Such are a few out of the multitude of passages, in which brotherly love is held forth as the most prominent feature of personal Christianity. Profession is an uncertain sign. Gifts may be from nature. Knowledge may be philosophy, with religion for a theme. Freedom from vice may be taste or training. A creed may be hereditary, or changed to suit a purpose. Zeal for orthodoxy, or for modes and forms, may be an intellectual combat, or party strife, or pride struggling to maintain consistency, or self-interest claiming relationship with truth. But christian love is more rare. Its indications are more decisive. It breathes a spirit which, when possessed in an adequate degree, has the ease and grace of nature; and which the world knows not well how to imitate. All love has a tendency to manifest itself; but there is a sacredness in this love, which distinguishes it from all other kinds; and which constitutes the last finish of the family-likeness common to all Christ's genuine disciples, amidst all accidental
* 1 Pet. i. 22. Rom. xiii. 10. 1 Tim. i. 5. 1 Cor. xiii. 13. 1 John iv. 7, 8. 1 John iii. 14.
WHO IS A CHRISTIAN?
diversities, in all nations, and in all time. It is often seen most to advantage where the world has least influence, and where there is most of native simplicity of character; as in a company of rural Christians. But whether charity lend an air of refinement to poverty, by rendering the poor man like Him who for our sakes' became poor;' or subdue the selfishness of wealth and greatness; or transform the pride of intellect into the teachableness of a childlike mind;-it is the same element in all; and it produces its legitimate effects then—and then only, when the world, beholding it in the church, recognises its moral beauty, and exclaims, with the pagans of the first ages, 'See how these Christians love one another !'*
Vide, inquiunt, ut invicem se diligunt. Tertull. Apol. c. 19.
WHAT IS THE CHURCH?
As, in the human frame, the proper condition and functions of each part are the standard by which morbid appearances must be estimated;—so in the body ecclesiastical.
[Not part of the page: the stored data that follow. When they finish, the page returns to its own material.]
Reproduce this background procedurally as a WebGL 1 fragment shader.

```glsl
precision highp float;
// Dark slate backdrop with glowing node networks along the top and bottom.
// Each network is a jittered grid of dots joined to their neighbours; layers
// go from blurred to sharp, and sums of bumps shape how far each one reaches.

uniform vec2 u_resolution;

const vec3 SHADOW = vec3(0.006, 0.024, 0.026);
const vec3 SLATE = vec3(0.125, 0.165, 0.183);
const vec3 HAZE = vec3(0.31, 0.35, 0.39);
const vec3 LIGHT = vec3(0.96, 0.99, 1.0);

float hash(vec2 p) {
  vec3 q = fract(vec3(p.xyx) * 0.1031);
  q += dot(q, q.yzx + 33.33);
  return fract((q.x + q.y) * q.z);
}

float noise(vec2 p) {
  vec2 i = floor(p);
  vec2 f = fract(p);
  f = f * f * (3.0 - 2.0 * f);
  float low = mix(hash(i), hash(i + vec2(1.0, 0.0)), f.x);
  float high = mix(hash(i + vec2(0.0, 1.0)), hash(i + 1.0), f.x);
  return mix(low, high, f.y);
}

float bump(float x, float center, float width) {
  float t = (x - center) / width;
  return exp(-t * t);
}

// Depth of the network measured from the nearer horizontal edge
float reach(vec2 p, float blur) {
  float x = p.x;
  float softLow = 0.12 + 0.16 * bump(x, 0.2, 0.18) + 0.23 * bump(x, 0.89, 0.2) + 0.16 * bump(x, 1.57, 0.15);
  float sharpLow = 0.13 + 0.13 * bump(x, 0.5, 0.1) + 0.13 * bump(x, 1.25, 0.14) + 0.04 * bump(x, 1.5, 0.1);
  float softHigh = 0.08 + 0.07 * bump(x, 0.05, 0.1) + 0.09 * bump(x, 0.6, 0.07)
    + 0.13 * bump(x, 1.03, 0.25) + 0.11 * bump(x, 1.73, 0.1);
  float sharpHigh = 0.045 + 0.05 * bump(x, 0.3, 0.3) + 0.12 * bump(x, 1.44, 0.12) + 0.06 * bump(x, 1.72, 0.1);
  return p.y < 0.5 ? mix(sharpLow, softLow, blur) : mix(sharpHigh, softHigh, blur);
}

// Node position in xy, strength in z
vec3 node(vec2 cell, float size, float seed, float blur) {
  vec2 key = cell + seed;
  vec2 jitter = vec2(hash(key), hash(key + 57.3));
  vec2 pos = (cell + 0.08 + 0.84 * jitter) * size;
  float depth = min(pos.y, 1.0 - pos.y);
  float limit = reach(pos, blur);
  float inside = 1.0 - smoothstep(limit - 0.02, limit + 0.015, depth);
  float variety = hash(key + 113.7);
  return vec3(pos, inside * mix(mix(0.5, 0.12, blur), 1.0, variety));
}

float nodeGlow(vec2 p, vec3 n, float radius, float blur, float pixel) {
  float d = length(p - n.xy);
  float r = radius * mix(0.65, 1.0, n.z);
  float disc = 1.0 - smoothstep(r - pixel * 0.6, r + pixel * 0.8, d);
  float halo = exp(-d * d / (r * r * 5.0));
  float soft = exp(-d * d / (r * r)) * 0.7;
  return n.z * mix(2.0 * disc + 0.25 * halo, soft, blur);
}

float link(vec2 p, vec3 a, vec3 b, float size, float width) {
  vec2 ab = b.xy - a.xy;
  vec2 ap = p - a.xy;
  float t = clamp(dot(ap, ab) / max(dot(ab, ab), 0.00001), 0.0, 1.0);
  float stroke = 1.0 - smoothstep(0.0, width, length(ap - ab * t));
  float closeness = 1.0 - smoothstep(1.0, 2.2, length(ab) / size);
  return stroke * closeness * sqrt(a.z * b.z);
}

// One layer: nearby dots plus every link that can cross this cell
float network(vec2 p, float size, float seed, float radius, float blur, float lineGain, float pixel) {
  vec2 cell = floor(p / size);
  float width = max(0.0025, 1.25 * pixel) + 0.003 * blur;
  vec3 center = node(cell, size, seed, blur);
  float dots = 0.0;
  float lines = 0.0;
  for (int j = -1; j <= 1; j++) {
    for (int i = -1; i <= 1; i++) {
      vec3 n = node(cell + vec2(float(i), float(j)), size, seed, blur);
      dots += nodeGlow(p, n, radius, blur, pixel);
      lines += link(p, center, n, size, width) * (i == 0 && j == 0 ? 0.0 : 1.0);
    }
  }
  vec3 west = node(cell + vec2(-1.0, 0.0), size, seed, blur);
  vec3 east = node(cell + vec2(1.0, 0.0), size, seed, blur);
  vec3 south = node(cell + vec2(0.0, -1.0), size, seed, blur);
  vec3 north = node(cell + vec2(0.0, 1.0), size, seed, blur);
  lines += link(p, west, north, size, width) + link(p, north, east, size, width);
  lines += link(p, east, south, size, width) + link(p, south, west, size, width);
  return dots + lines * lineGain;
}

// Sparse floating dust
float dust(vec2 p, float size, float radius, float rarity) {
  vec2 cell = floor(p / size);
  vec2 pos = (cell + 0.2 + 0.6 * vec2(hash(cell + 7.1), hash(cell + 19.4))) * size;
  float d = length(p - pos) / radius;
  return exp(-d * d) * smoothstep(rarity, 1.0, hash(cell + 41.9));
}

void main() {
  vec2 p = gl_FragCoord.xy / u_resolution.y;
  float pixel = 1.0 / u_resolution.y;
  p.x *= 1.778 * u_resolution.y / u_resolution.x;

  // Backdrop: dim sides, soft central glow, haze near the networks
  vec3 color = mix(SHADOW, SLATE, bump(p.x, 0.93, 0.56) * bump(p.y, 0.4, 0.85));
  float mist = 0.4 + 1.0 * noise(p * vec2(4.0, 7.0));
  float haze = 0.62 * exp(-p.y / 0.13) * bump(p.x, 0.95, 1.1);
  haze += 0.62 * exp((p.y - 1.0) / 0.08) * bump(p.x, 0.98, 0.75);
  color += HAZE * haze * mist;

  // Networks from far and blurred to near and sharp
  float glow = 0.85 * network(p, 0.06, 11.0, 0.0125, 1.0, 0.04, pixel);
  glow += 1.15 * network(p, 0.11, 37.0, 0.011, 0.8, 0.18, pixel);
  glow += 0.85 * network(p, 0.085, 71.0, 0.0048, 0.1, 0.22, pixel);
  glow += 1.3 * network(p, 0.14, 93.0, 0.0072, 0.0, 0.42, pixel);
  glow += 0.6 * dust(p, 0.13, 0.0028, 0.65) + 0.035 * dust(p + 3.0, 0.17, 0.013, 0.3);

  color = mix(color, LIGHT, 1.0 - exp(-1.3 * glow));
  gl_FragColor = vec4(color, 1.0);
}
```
Here, also, the consideration of what once was, and what ought to be, is necessary to enable us to judge of what is. Schism is a disease in the visible church :- what then is the church in health?
The word which is generally rendered 'church' in the English New Testament, is employed in the Septuagint for the whole assembly or congregation' of Israel; and is synonymous with the term which has been anglicised synagogue.' Also the Jewish assembly so called, was denoted, Hellenistically, by both these words.
In the New Testament, the original term is applied, once, to the Israelitish nation, the church
1 &KKAnoia. Ezra ii. 64.
2 ovvaywyn. Exod. xvi. 2.